Problem details: Return all lines from the listing below that include the word "fill".

##############################

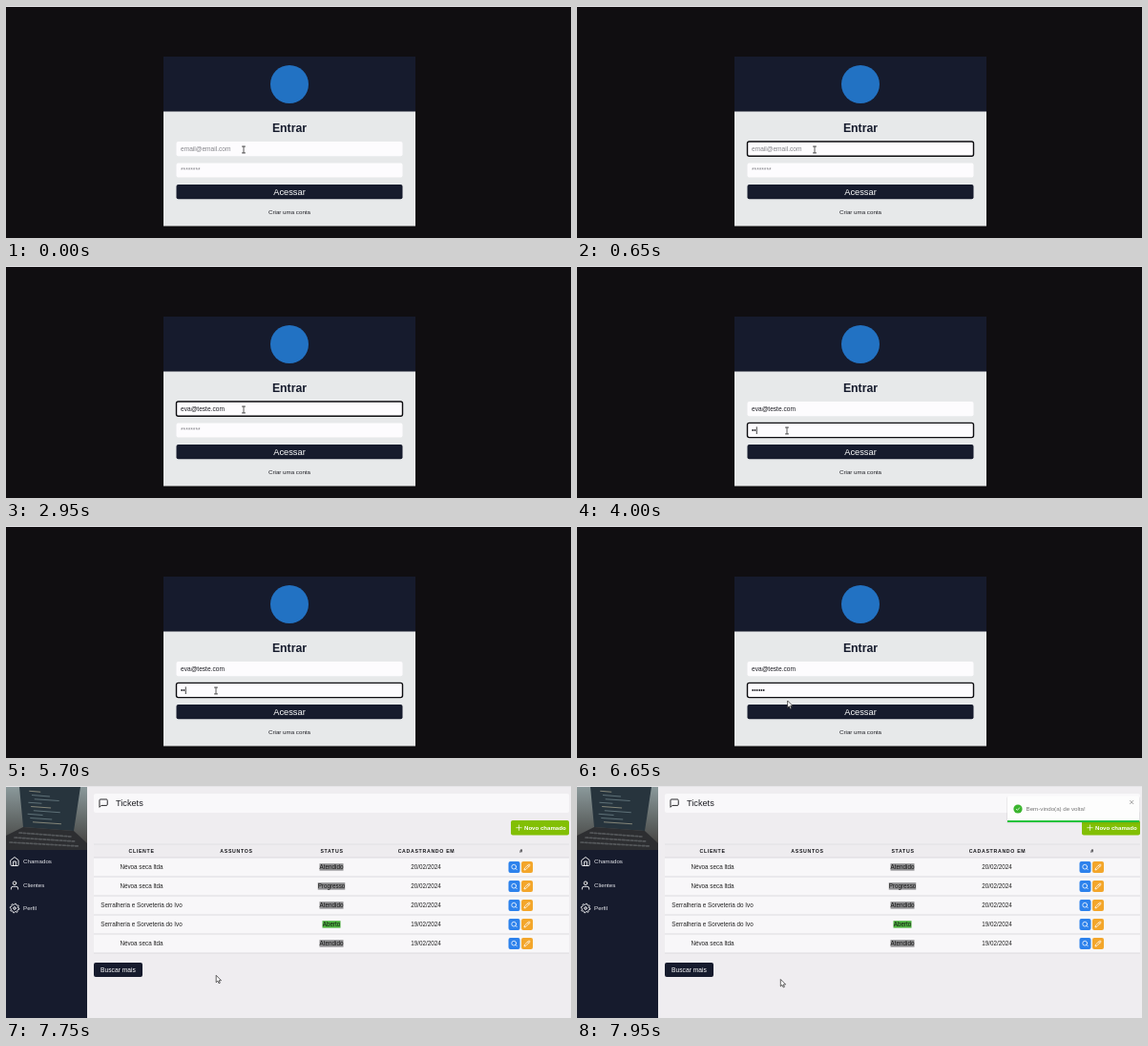
An HTML page that plays this animation: 592x243 px, repeating every 8000 ms.

```html
<!DOCTYPE html>
<html lang="pt-BR">
<head>
<meta charset="utf-8">
<title>Entrar</title>
<style>
  html, body { margin: 0; width: 100%; height: 100%; overflow: hidden; background: #100e11; }
  svg { display: block; width: 100vw; height: 100vh; font-family: Arial, "Liberation Sans", sans-serif; }
  text { white-space: pre; }
  .mid { text-anchor: middle; }
  .b { font-weight: bold; }
  .line { fill: none; stroke-linecap: round; stroke-linejoin: round; }
</style>
</head>
<body>
<svg id="stage" viewBox="0 0 592 243" preserveAspectRatio="none"></svg>
<script>
const LOOP = 8000;
const NAVY = '#161b2d';

const rect = (x, y, w, h, fill, r = 0, more = '') =>
  `<rect x="${x}" y="${y}" width="${w}" height="${h}" rx="${r}" fill="${fill}" ${more}/>`;
const text = (x, y, size, fill, str, cls = '', more = '') =>
  `<text x="${x}" y="${y}" font-size="${size}" fill="${fill}" class="${cls}" ${more}>${str}</text>`;
const icon = (x, y, scale, colour, d, width = 2) =>
  `<path class="line" transform="translate(${x} ${y}) scale(${scale})" d="${d}" stroke="${colour}" stroke-width="${width}"/>`;

const ICONS = {
  chat: 'M21 15a2 2 0 0 1-2 2H7l-4 4V5a2 2 0 0 1 2-2h14a2 2 0 0 1 2 2z',
  home: 'M3 9l9-7 9 7v11a2 2 0 0 1-2 2H5a2 2 0 0 1-2-2zM9 22V12h6v10',
  user: 'M20 21v-2a4 4 0 0 0-4-4H8a4 4 0 0 0-4 4v2M16 7a4 4 0 1 1-8 0a4 4 0 1 1 8 0',
  search: 'M19 11a8 8 0 1 1-16 0a8 8 0 1 1 16 0M21 21l-4.3-4.3',
  pencil: 'M17 3a2.8 2.8 0 0 1 4 4L7.5 20.5 2 22l1.5-5.5zM14 6l4 4',
  plus: 'M12 4v16M4 12h16',
  cross: 'M5 5l14 14M19 5L5 19',
  gear: gearPath()
};

function gearPath() {
  const pts = [];
  for (let i = 0; i < 32; i++) {
    const a = (i + 0.5) * Math.PI / 16;
    const r = i % 4 < 2 ? 10.8 : 8.2;
    pts.push((12 + r * Math.cos(a)).toFixed(1) + ' ' + (12 + r * Math.sin(a)).toFixed(1));
  }
  return 'M' + pts.join('L') + 'zM15 12a3 3 0 1 1-6 0a3 3 0 1 1 6 0';
}

function field(id, y, hint) {
  return rect(178.5, y, 237, 15.2, '#fdfcfe', 2) +
    rect(178.5, y, 237, 15.2, 'none', 2, `id="${id}Ring" stroke="#0d0d10" stroke-width="1.4"`) +
    text(183, y + 9.9, 6.6, '#85858a', hint, '', `id="${id}Hint"`) +
    text(183, y + 9.9, 6.6, '#1c1c22', '', '', `id="${id}Text"`) +
    rect(0, y + 4, 0.8, 7.6, '#111', 0, `id="${id}Caret"`);
}

function loginView() {
  return rect(0, 1, 592, 242, '#100e11') +
    rect(165, 53, 264, 177.5, '#e7e9ea') +
    rect(165, 53, 264, 57.5, NAVY) +
    '<circle cx="297" cy="82" r="20" fill="#2272c3"/>' +
    text(297, 132, 12.3, NAVY, 'Entrar', 'mid b') +
    field('mail', 142, 'email@email.com') +
    field('pass', 164.4, '********') +
    rect(178.5, 187, 237, 15.2, NAVY, 2) +
    text(297, 198, 9.3, '#fff', '', 'mid', 'id="submit"') +
    text(297, 218.3, 6.2, '#1c1c22', 'Criar uma conta', 'mid');
}

function photo() {
  let code = '';
  for (let i = 0; i < 9; i++) {
    const y = 6 + i * 4;
    code += rect(23 + (i % 3) * 3, y, 12 + (i * 7) % 19, 1, i % 4 ? '#71858c' : '#a3a08c', 0, 'opacity=".75"');
  }
  return `<defs><linearGradient id="desk" x2="0" y2="1">
      <stop offset="0" stop-color="#8b999b"/><stop offset=".6" stop-color="#5d6261"/><stop offset="1" stop-color="#403c3a"/>
    </linearGradient></defs>` +
    rect(0, 1, 85, 66, 'url(#desk)') +
    '<path d="M14 1H78L71 47L18 43Z" fill="#27343d"/>' +
    `<g transform="rotate(4 40 24)">${code}</g>` +
    '<path d="M18 43L71 47L85 60V67H0V52Z" fill="#2d2e31"/>' +
    '<path class="line" d="M14 49L68 53M9 54L72 58M4 59L76 63" stroke="#55585b" stroke-width="1.7" stroke-dasharray="2.5 1.8"/>';
}

function tableView() {
  const heads = [[142, 'CLIENTE'], [241.5, 'ASSUNTOS'], [341.5, 'STATUS'], [440.5, 'CADASTRANDO EM'], [540, '#']];
  const mist = 'Névoa seca ltda', shop = 'Serralheria e Sorveteria do Ivo';
  const done = ['Atendido', 25, '#8e8e90'];
  const rows = [
    [mist, done, '20'],
    [mist, ['Progresso', 28.5, '#8e8e90'], '20'],
    [shop, done, '20'],
    [shop, ['Aberto', 19, '#4bb13d'], '19'],
    [mist, done, '19']
  ];
  let out = rect(92, 61, 498, 14, '#eeecef') + rect(92, 60.7, 498, 0.6, '#d8d6d9');
  for (const [x, name] of heads) out += text(x, 69.6, 5.2, '#16161a', name, 'mid b', 'letter-spacing=".7"');
  rows.forEach(([client, [status, w, colour], day], i) => {
    const y = 75 + i * 20, base = y + 12;
    out += rect(92, y, 498, 20, '#f8f7f9') + rect(92, y - 0.4, 498, 0.8, '#d5d3d7') +
      text(142, base, 6.3, '#222', client, 'mid') +
      rect(341 - w / 2, y + 6.2, w, 7.4, colour) +
      text(341, base, 6.3, '#161616', status, 'mid') +
      text(440, base, 6.3, '#222', day + '/02/2024', 'mid') +
      rect(526.5, y + 4, 12, 12, '#2d82ec', 2) + icon(528.9, y + 6.4, 0.3, '#fff', ICONS.search, 2.6) +
      rect(540, y + 4, 12, 12, '#f3a62b', 2) + icon(542.4, y + 6.4, 0.3, '#fff', ICONS.pencil, 2.6);
  });
  return out + rect(92, 174.6, 498, 0.8, '#d5d3d7');
}

function toast() {
  return `<g id="toast">` +
    rect(450, 11, 140, 28.5, '#000', 2, 'opacity=".06"') +
    rect(451, 10.5, 138, 27.5, '#fdfdfd', 1.5) +
    rect(451, 36, 138, 2, '#25c33c') +
    '<circle cx="462" cy="24" r="4.6" fill="#3bb52f"/>' +
    icon(458.6, 20.6, 0.28, '#fff', 'M6 13l4 4L18 8', 2.6) +
    text(470.5, 26.2, 6.2, '#757575', 'Bem-vindo(a) de volta!') +
    icon(578.2, 14, 0.25, '#777', ICONS.cross, 2.6) + '</g>';
}

function panelView() {
  const menu = [['home', 'Chamados', 79], ['user', 'Clientes', 104], ['gear', 'Perfil', 128]];
  return rect(0, 1, 592, 242, '#efedf0') + rect(0, 1, 85, 242, NAVY) + photo() +
    menu.map(([key, name, y]) => icon(3.6, y - 5.4, 0.45, '#fff', ICONS[key]) +
      text(18, y + 2.2, 6.2, '#e6e7ec', name)).join('') +
    rect(92, 8, 498, 20, '#f9f8fa', 2) +
    icon(96.6, 12.6, 0.46, '#17171b', ICONS.chat) +
    text(115, 21.2, 9.2, '#1c1c22', 'Tickets') +
    rect(529, 36, 61, 15.5, '#82bf04', 2) +
    icon(533.4, 39.6, 0.34, '#fff', ICONS.plus) +
    text(543, 46, 6.1, '#fff', 'Novo chamado', 'b') +
    tableView() +
    rect(92, 185, 51, 15, NAVY, 2) +
    text(117.5, 195, 6.7, '#fff', 'Buscar mais', 'mid') +
    toast();
}

document.getElementById('stage').innerHTML =
  rect(0, 0, 592, 243, '#e6e5e8') +
  `<g id="login">${loginView()}</g><g id="panel">${panelView()}</g>` +
  '<path id="beam" class="line" d="M-1.6 -3.4H1.6M0 -3.4V3.4M-1.6 3.4H1.6" stroke="#333" stroke-width=".8"/>' +
  '<path id="arrow" d="M0 0V7.4L1.7 5.8L2.9 8.4L4.1 7.9L3 5.4H5.3Z" fill="#fff" stroke="#222" stroke-width=".7"/>';

const $ = id => document.getElementById(id);
const show = (id, on) => { $(id).style.display = on ? '' : 'none'; };

const EMAIL = 'eva@teste.com';
const mailKeys = [950, 1150, 1300, 1800, 1900, 2000, 2100, 2250, 2350, 2400, 2550, 2600, 2700]
  .map((t, i) => [t, i + 1]);
const passKeys = [[3850, 1], [4000, 2], [4350, 3], [4550, 4], [4800, 3], [4900, 4], [5050, 3], [5150, 2],
  [5250, 1], [5400, 0], [5550, 1], [5700, 2], [5850, 3], [6000, 4], [6150, 5], [6300, 6]];
const focus = { mail: [450, 3600], pass: [3600, 7050] };
const mouse = [[3050, 249, 150.5], [3450, 220, 172.5], [6450, 220, 172.5], [6900, 221.5, 197.5],
  [7700, 221.5, 197.5], [7900, 213.3, 202.5]];

function lastKey(keys, t) {
  let hit = [-LOOP, 0];
  for (const key of keys) if (key[0] <= t) hit = key;
  return hit;
}

function mouseAt(t) {
  let prev = mouse[0];
  for (const next of mouse) {
    if (t < next[0]) {
      const p = Math.max(0, (t - prev[0]) / (next[0] - prev[0] || 1));
      const e = p * p * (3 - 2 * p);
      return [prev[1] + (next[1] - prev[1]) * e, prev[2] + (next[2] - prev[2]) * e];
    }
    prev = next;
  }
  return [prev[1], prev[2]];
}

function drawField(id, keys, value, t) {
  const [time, count] = lastKey(keys, t);
  const focused = t >= focus[id][0] && t < focus[id][1];
  const node = $(id + 'Text');
  node.textContent = value.slice(0, count);
  show(id + 'Hint', !count);
  show(id + 'Ring', focused);
  show(id + 'Caret', focused && (t - time < 250 || t % 1000 < 500));
  $(id + 'Caret').setAttribute('x', 183.2 + (count ? node.getComputedTextLength() : 0));
}

function draw(t) {
  const inside = t >= 7750;
  show('login', !inside);
  show('panel', inside);
  if (inside) {
    const p = Math.min(1, (t - 7750) / 150);
    $('toast').setAttribute('transform', `translate(${150 * (1 - p) ** 3} 0)`);
  } else {
    drawField('mail', mailKeys, EMAIL, t);
    drawField('pass', passKeys, '••••••', t);
    $('submit').textContent = t < 7050 ? 'Acessar' : 'Carregando...';
  }
  const [x, y] = mouseAt(t);
  const overField = !inside && ((y > 142 && y < 157.2) || (y > 164.4 && y < 179.6));
  show('beam', overField);
  show('arrow', !overField);
  $(overField ? 'beam' : 'arrow').setAttribute('transform', `translate(${x} ${y})`);
}

const start = performance.now();
function tick() {
  draw((performance.now() - start) % LOOP);
  requestAnimationFrame(tick);
}
tick();
</script>
</body>
</html>
```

##############################

Answer below:
  .line { fill: none; stroke-linecap: round; stroke-linejoin: round; }
const rect = (x, y, w, h, fill, r = 0, more = '') =>
  `<rect x="${x}" y="${y}" width="${w}" height="${h}" rx="${r}" fill="${fill}" ${more}/>`;
const text = (x, y, size, fill, str, cls = '', more = '') =>
  `<text x="${x}" y="${y}" font-size="${size}" fill="${fill}" class="${cls}" ${more}>${str}</text>`;
    '<circle cx="297" cy="82" r="20" fill="#2272c3"/>' +
    '<path d="M14 1H78L71 47L18 43Z" fill="#27343d"/>' +
    '<path d="M18 43L71 47L85 60V67H0V52Z" fill="#2d2e31"/>' +
    '<circle cx="462" cy="24" r="4.6" fill="#3bb52f"/>' +
  '<path id="arrow" d="M0 0V7.4L1.7 5.8L2.9 8.4L4.1 7.9L3 5.4H5.3Z" fill="#fff" stroke="#222" stroke-width=".7"/>';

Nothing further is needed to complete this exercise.